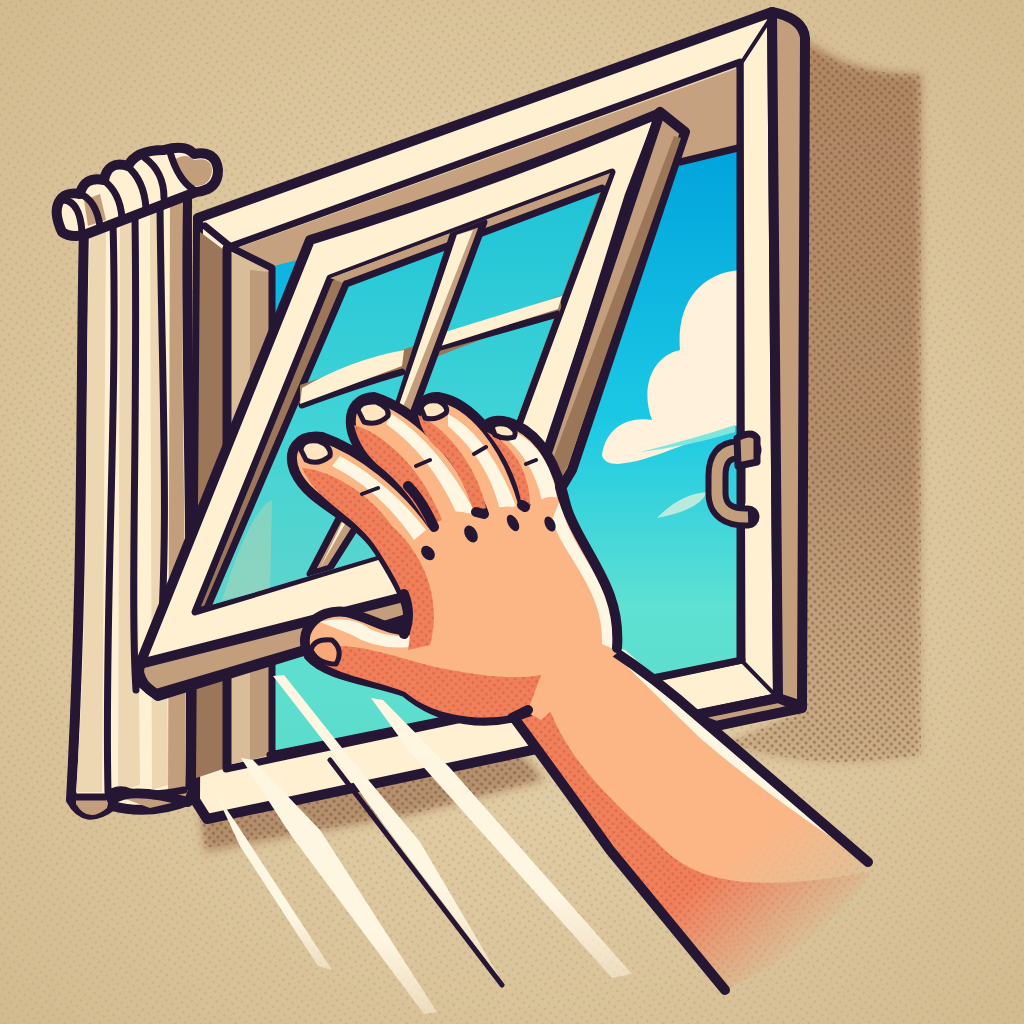
<!DOCTYPE html>
<html lang="en">
<head>
<meta charset="utf-8">
<title>Hand pushing a window open</title>
<style>
:root{--wall:#dbc59c;--wall-dot:#c2a67c;--shade:#a47a58;--ink:#251733;--cream:#fff0d2;--cream-dim:#ecd7b2;--tan:#c39e7c;--tan-dark:#9c7659;--skin:#fcb585;--skin-shade:#f0805c;--skin-dot:#d9603f;--light:#fff6e2}
html,body{margin:0;width:1024px;height:1024px;overflow:hidden;background:var(--wall)}
svg{display:block}
.ink{stroke:var(--ink);stroke-width:10;stroke-linejoin:round;stroke-linecap:round}
.thin{stroke-width:7}
.line{fill:none}
.cream{fill:var(--cream)}
.dim{fill:var(--cream-dim)}
.tan{fill:var(--tan)}
.dark{fill:var(--tan-dark)}
.skin{fill:var(--skin)}
.shade{fill:var(--skin-shade)}
.light{fill:var(--light)}
</style>
</head>
<body>
<svg width="1024" height="1024" viewBox="0 0 1024 1024" role="img" aria-label="A hand pushes a tilting window open">
<defs>
<pattern id="wall-grain" width="7" height="7" patternUnits="userSpaceOnUse" patternTransform="rotate(35)"><circle cx="3" cy="3" r="1.3" fill="var(--wall-dot)" opacity=".6"/></pattern>
<pattern id="shade-grain" width="6" height="6" patternUnits="userSpaceOnUse" patternTransform="rotate(40)"><circle cx="3" cy="3" r="1.6" fill="#7d5440" opacity=".6"/></pattern>
<pattern id="skin-grain" width="6" height="6" patternUnits="userSpaceOnUse" patternTransform="rotate(40)"><circle cx="3" cy="3" r="1.5" fill="var(--skin-dot)" opacity=".7"/></pattern>
<radialGradient id="wall-glow" cx=".5" cy=".5" r=".75"><stop offset=".4" stop-color="#e3cfa8" stop-opacity=".6"/><stop offset="1" stop-color="#c9ae80" stop-opacity=".5"/></radialGradient>
<linearGradient id="sky" x1="0" y1="0" x2="0" y2="1"><stop offset="0" stop-color="#00a2dc"/><stop offset=".45" stop-color="#1cc9e4"/><stop offset=".75" stop-color="#5ee0d2"/><stop offset="1" stop-color="#5cdccb"/></linearGradient>
<linearGradient id="glass" x1="0" y1="0" x2="0" y2="1"><stop offset="0" stop-color="#1fc3d8"/><stop offset=".55" stop-color="#3fd3d6"/><stop offset="1" stop-color="#5fd5cc"/></linearGradient>
<linearGradient id="wall-shadow" x1="0" y1="0" x2="0" y2="1"><stop offset="0" stop-color="#ad835f" stop-opacity=".95"/><stop offset=".6" stop-color="#b08a66" stop-opacity=".9"/><stop offset="1" stop-color="#c0a078" stop-opacity=".65"/></linearGradient>
<linearGradient id="arm-fade" gradientUnits="userSpaceOnUse" x1="740" y1="850" x2="815" y2="940"><stop offset="0" stop-color="#fff"/><stop offset="1" stop-color="#000"/></linearGradient>
<linearGradient id="ray" x1="0" y1="0" x2="0" y2="1"><stop offset=".7" stop-color="#fff6e2"/><stop offset="1" stop-color="#fff6e2" stop-opacity=".5"/></linearGradient>
<mask id="arm-mask" maskUnits="userSpaceOnUse" x="0" y="0" width="1024" height="1024"><rect width="1024" height="1024" fill="url(#arm-fade)"/></mask>
<filter id="soft" x="-20%" y="-20%" width="140%" height="140%"><feGaussianBlur stdDeviation="5"/></filter>
<clipPath id="opening"><path d="M270 267 738 148 742 660 270 755Z"/></clipPath>
<clipPath id="pane"><path d="M330 278 610 173 482 525 195 610Z"/></clipPath>
<path id="arm-shape" d="M725 990 512 715 538 600 615 648 870 862 Q842 900 800 945Z"/>
<path id="arm-shadow" d="M725 990 512 715 541 675 C550 745 610 800 655 840 C690 880 740 895 870 872 Q830 940 725 990Z"/>
<path id="thumb-shadow" d="M312 655 C335 632 400 660 440 668 C480 676 515 680 541 675 L528 710 C500 722 440 722 405 692 C375 680 330 674 312 655Z"/>
<path id="index-shadow" d="M302 468 C330 470 368 492 392 526 C425 556 442 600 430 645 L408 650 C416 610 400 585 378 550 C355 514 318 504 302 468Z"/>
<path id="middle-shadow" d="M354 425 C380 432 420 464 442 520 L428 526 Q408 490 384 470 Q360 452 354 425Z"/>
<path id="ring-shadow" d="M418 415 C450 430 478 470 486 508 L474 512 Q458 464 436 447 Q422 435 418 415Z"/>
<path id="little-shadow" d="M487 432 C515 445 530 475 530 505 L522 506 Q516 468 487 432Z"/>
</defs>

<g id="wall">
<rect width="1024" height="1024" fill="var(--wall)"/>
<rect width="1024" height="1024" fill="url(#wall-glow)"/>
<rect width="1024" height="1024" fill="url(#wall-grain)"/>
<g filter="url(#soft)">
<path d="M804 38 Q850 75 921 74 L921 755 Q820 775 720 745 L800 710Z" fill="url(#wall-shadow)"/>
<path d="M200 815 520 752 545 780 410 815 205 852Z" fill="var(--shade)" opacity=".7"/>
</g>
<path d="M808 45 Q850 75 921 74 L921 755 Q820 775 730 742 L806 710Z" fill="url(#shade-grain)"/>
<path d="M200 820 520 756 540 780 410 815 205 848Z" fill="url(#shade-grain)"/>
</g>

<g id="window-frame">
<path class="cream ink" d="M198 218 772 12 778 698 207 819 195 800Z"/>
<path class="tan ink" d="M772 12 Q803 18 805 38 L802 706 778 698Z"/>
<path class="tan ink" d="M778 698 802 708 716 726 690 716Z"/>
<path class="dark" d="M200 232 224 250 226 768 196 778Z"/>
<path class="dim ink thin" d="M226 248 740 62 742 660 226 769Z"/>
<path d="M232 250 738 68 738 148 272 268Z" fill="#c5a17f"/>
<path d="M228 252 272 268 270 755 228 765Z" fill="#d9bd98"/>
<path d="M250 270 270 272 270 755 250 760Z" fill="#bd9a79"/>
<g id="view" clip-path="url(#opening)">
<rect x="260" y="140" width="490" height="620" fill="url(#sky)"/>
<path fill="#fff1dc" d="M602 455 C606 426 630 416 652 420 C640 388 652 356 680 350 C676 304 700 272 742 270 L742 424 C690 440 650 462 618 464 Q604 464 602 455Z"/>
<path fill="#7fe6dd" d="M640 452 Q690 440 735 425 L735 432 Q690 446 640 452Z"/>
<path fill="#d9f0df" opacity=".8" d="M657 518 Q680 494 707 492 Q700 510 657 518Z"/>
</g>
<g class="ink thin line">
<path d="M205 226 232 248 272 268V755M738 148 680 162M270 755 742 660"/>
<path d="M228 250V768M740 64V660"/>
<path d="M772 16 742 62M742 661 778 698" stroke-width="4"/>
</g>
<g id="window-handle">
<path class="ink line" d="M750 450H738Q717 450 717 476V494Q718 518 748 517" style="stroke-width:23"/>
<path d="M750 450H738Q717 450 717 476V494Q718 518 748 517" fill="none" stroke="var(--tan)" stroke-width="11"/>
<path class="tan ink thin" d="M737 438Q752 430 757 438V462L738 466Z"/>
<path class="ink thin line" d="M742 466V502"/>
</g>
</g>

<g id="curtain">
<path class="cream ink" d="M84 228 C80 400 84 560 71 800 Q85 826 112 806 Q150 816 190 800 C194 600 186 380 187 196Z"/>
<path class="dim" d="M90 232H106L102 792H76C90 600 84 400 90 232ZM120 224 134 218 140 785 118 792ZM150 212 164 205 168 785 152 790Z"/>
<path class="tan" d="M170 205 183 200C180 400 188 600 185 795H168ZM76 797 110 795 107 808Q88 824 76 804ZM120 797 188 790 184 800 150 808Z"/>
<path class="ink thin line" d="M113 224C118 400 104 620 108 792M135 218C138 420 130 600 136 690M160 208C162 400 170 530 158 680M76 797H106Q116 786 130 792 150 797 184 790"/>
<path class="ink line" d="M112 800Q130 786 188 802"/>
<path class="cream ink" d="M62 232 C50 206 60 190 80 194 Q84 176 104 180 Q108 160 128 166 Q136 150 164 150 Q186 144 194 154 Q216 150 218 170 Q218 190 196 192 L84 235Q70 238 62 232Z"/>
<path class="tan" d="M174 160Q186 152 194 160 212 156 212 171 210 186 196 186 180 190 174 160ZM84 200 100 194 106 220 88 226Z"/>
<path class="ink thin line" d="M64 200Q80 202 82 232M80 194Q96 200 100 226M103 180Q120 192 122 218M127 166Q144 180 146 208M145 158Q164 172 164 198M170 152Q178 180 194 190"/>
</g>

<g id="sash">
<path class="tan ink" d="M660 112 685 132 572 470 500 590 158 696 138 680 140 664Z"/>
<path class="dark" d="M674 136 681 138 568 465 540 520 545 480Z"/>
<path class="cream ink" d="M310 240 Q480 188 660 113 L548 450 490 575 140 664 Z"/>
<path class="dark ink thin" d="M330 278 612 172 482 525 195 612Z"/>
<g clip-path="url(#pane)">
<path d="M346 284 602 186 515 425 470 535 208 606Z" fill="url(#glass)"/>
<path fill="#a9d5ba" opacity=".6" d="M222 600Q250 510 272 500L270 590Z"/>
<path class="tan" d="M330 278 612 172 604 188 346 284Z"/>
<path class="ink thin line" d="M346 284 208 606 M346 284 602 188"/>
<path class="dark" d="M300 402 Q360 380 405 370 480 338 562 312L560 296 300 385Z"/>
<path class="ink thin line" d="M302 405Q360 384 402 372M430 350 558 314"/>
<path class="cream" d="M302 388Q350 360 404 350L402 366 300 404ZM432 336 562 296 558 309 428 350Z"/>
<path class="tan ink thin" d="M454 232 484 222 392 470 330 568 310 574 398 405Z"/>
<path class="cream" d="M457 235 473 230 406 400 350 515 320 568 398 408Z"/>
</g>
<path class="ink line" d="M138 666Q140 686 156 694L400 622"/>
<path class="ink thin line" d="M656 122 628 196 550 446"/>
</g>

<g id="motion-lines">
<path class="ink thin line" d="M330 760 502 985M290 830 365 915" style="stroke-width:5"/>
<path fill="url(#ray)" d="M273 676 284 675 350 758 420 842 500 978 370 806 332 752Z"/>
<path fill="url(#ray)" d="M371 698 383 700 450 768 632 974 612 978 410 752Z"/>
<path fill="url(#ray)" d="M241 758 253 760 320 830 437 1012 424 1014 290 834Z"/>
<path fill="url(#ray)" d="M215 792 238 826 332 970 318 966 240 846Z"/>
</g>

<g id="arm">
<g mask="url(#arm-mask)">
<use href="#arm-shape" class="skin"/>
<use href="#arm-shadow" class="shade"/>
<use href="#arm-shadow" fill="url(#skin-grain)"/>
</g>
<path class="light" d="M605 645 625 650 868 861Q780 806 700 738Z"/>
<path class="ink line" d="M725 990 610 850Q560 780 512 715M612 650Q655 678 700 718L868 862"/>
</g>

<g id="hand">
<g id="fingers">
<path class="skin ink" d="M522 505 C518 475 498 450 486 436 C480 424 492 418 508 422 C535 430 552 455 562 490 L575 540Z"/>
<path class="light" d="M510 430Q546 444 556 492L560 530 545 520Q540 470 510 442Z"/>
<path class="skin ink" d="M476 512 C464 470 448 455 426 440 C408 422 416 396 438 397 C470 402 505 440 524 506 L520 550Z"/>
<path class="light" d="M448 414Q488 435 516 506L500 510Q488 460 448 426Z"/>
<path class="skin ink" d="M430 528 C415 490 398 480 374 464 C344 440 342 398 374 397 C410 408 460 450 484 514 L470 560Z"/>
<path class="light" d="M392 414Q440 446 476 514L456 512Q430 455 386 424Z"/>
<path class="skin ink" d="M408 650 C416 610 400 585 378 550 C355 514 310 505 295 472 C286 450 298 434 322 437 C360 450 405 485 434 527 L480 600Z"/>
<path class="light" d="M340 456Q388 482 426 530L414 540Q380 490 332 466Z"/>
</g>
<path id="thumb" class="skin ink" d="M528 712 C490 728 440 722 405 692 C370 680 326 676 309 656 C296 632 316 608 346 612 C372 618 390 632 408 630 L430 600 500 620Z"/>
<path class="light" d="M320 622Q350 614 372 630 392 638 412 636L416 646Q380 652 350 634Z"/>
<path id="palm" class="skin" d="M408 652 C418 600 408 560 425 532 Q450 500 476 518 Q500 500 524 510 Q550 490 560 500 C580 560 618 590 618 652 L541 720 C520 705 440 690 400 668Z"/>
<path class="light" d="M560 500C570 555 617 580 616 650L602 644C604 590 566 560 552 520Z"/>
<g class="shade"><use href="#thumb-shadow"/><use href="#index-shadow"/><use href="#middle-shadow"/><use href="#ring-shadow"/><use href="#little-shadow"/></g>
<g fill="url(#skin-grain)"><use href="#thumb-shadow"/><use href="#index-shadow"/><use href="#middle-shadow"/><use href="#ring-shadow"/><use href="#little-shadow"/></g>
<path class="ink line" d="M434 527Q422 500 408 486M476 512 484 514M522 505 525 507M560 487C575 550 622 580 617 648M512 718 528 710M404 634Q412 615 404 594"/>
<g id="nails" class="ink" style="fill:#ffe6c0;stroke-width:5">
<path d="M301 450Q302 439 318 441 332 446 330 456 318 466 306 460Z"/>
<path d="M358 410Q360 401 376 402 390 408 388 416 378 426 364 422Z"/>
<path d="M421 408Q424 399 438 401 449 406 446 413 436 421 425 418Z"/>
<path d="M492 427Q496 422 508 425 518 431 514 437 504 440 495 435Z"/>
<path d="M311 650Q314 638 332 640 344 650 336 664 318 664 311 650Z" style="fill:#f9a678"/>
</g>
<g id="knuckles" fill="var(--ink)">
<ellipse cx="428" cy="553" rx="6" ry="8" transform="rotate(-40 428 553)"/>
<ellipse cx="471" cy="534" rx="6" ry="9" transform="rotate(-30 471 534)"/>
<ellipse cx="513" cy="523" rx="5" ry="9" transform="rotate(-30 513 523)"/>
<ellipse cx="550" cy="524" rx="5" ry="8" transform="rotate(-25 550 524)"/>
</g>
<path class="ink line" d="M362 494 378 488M416 466 430 460M474 454 486 447M526 464 536 460" style="stroke-width:4"/>
</g>
</svg>
</body>
</html>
● ● ● ● ●
AIM OF THE TASK
Look through the data above and return each line where the string "soft" occurs.

RESULT OF THIS EXERCISE
<filter id="soft" x="-20%" y="-20%" width="140%" height="140%"><feGaussianBlur stdDeviation="5"/></filter>
<g filter="url(#soft)">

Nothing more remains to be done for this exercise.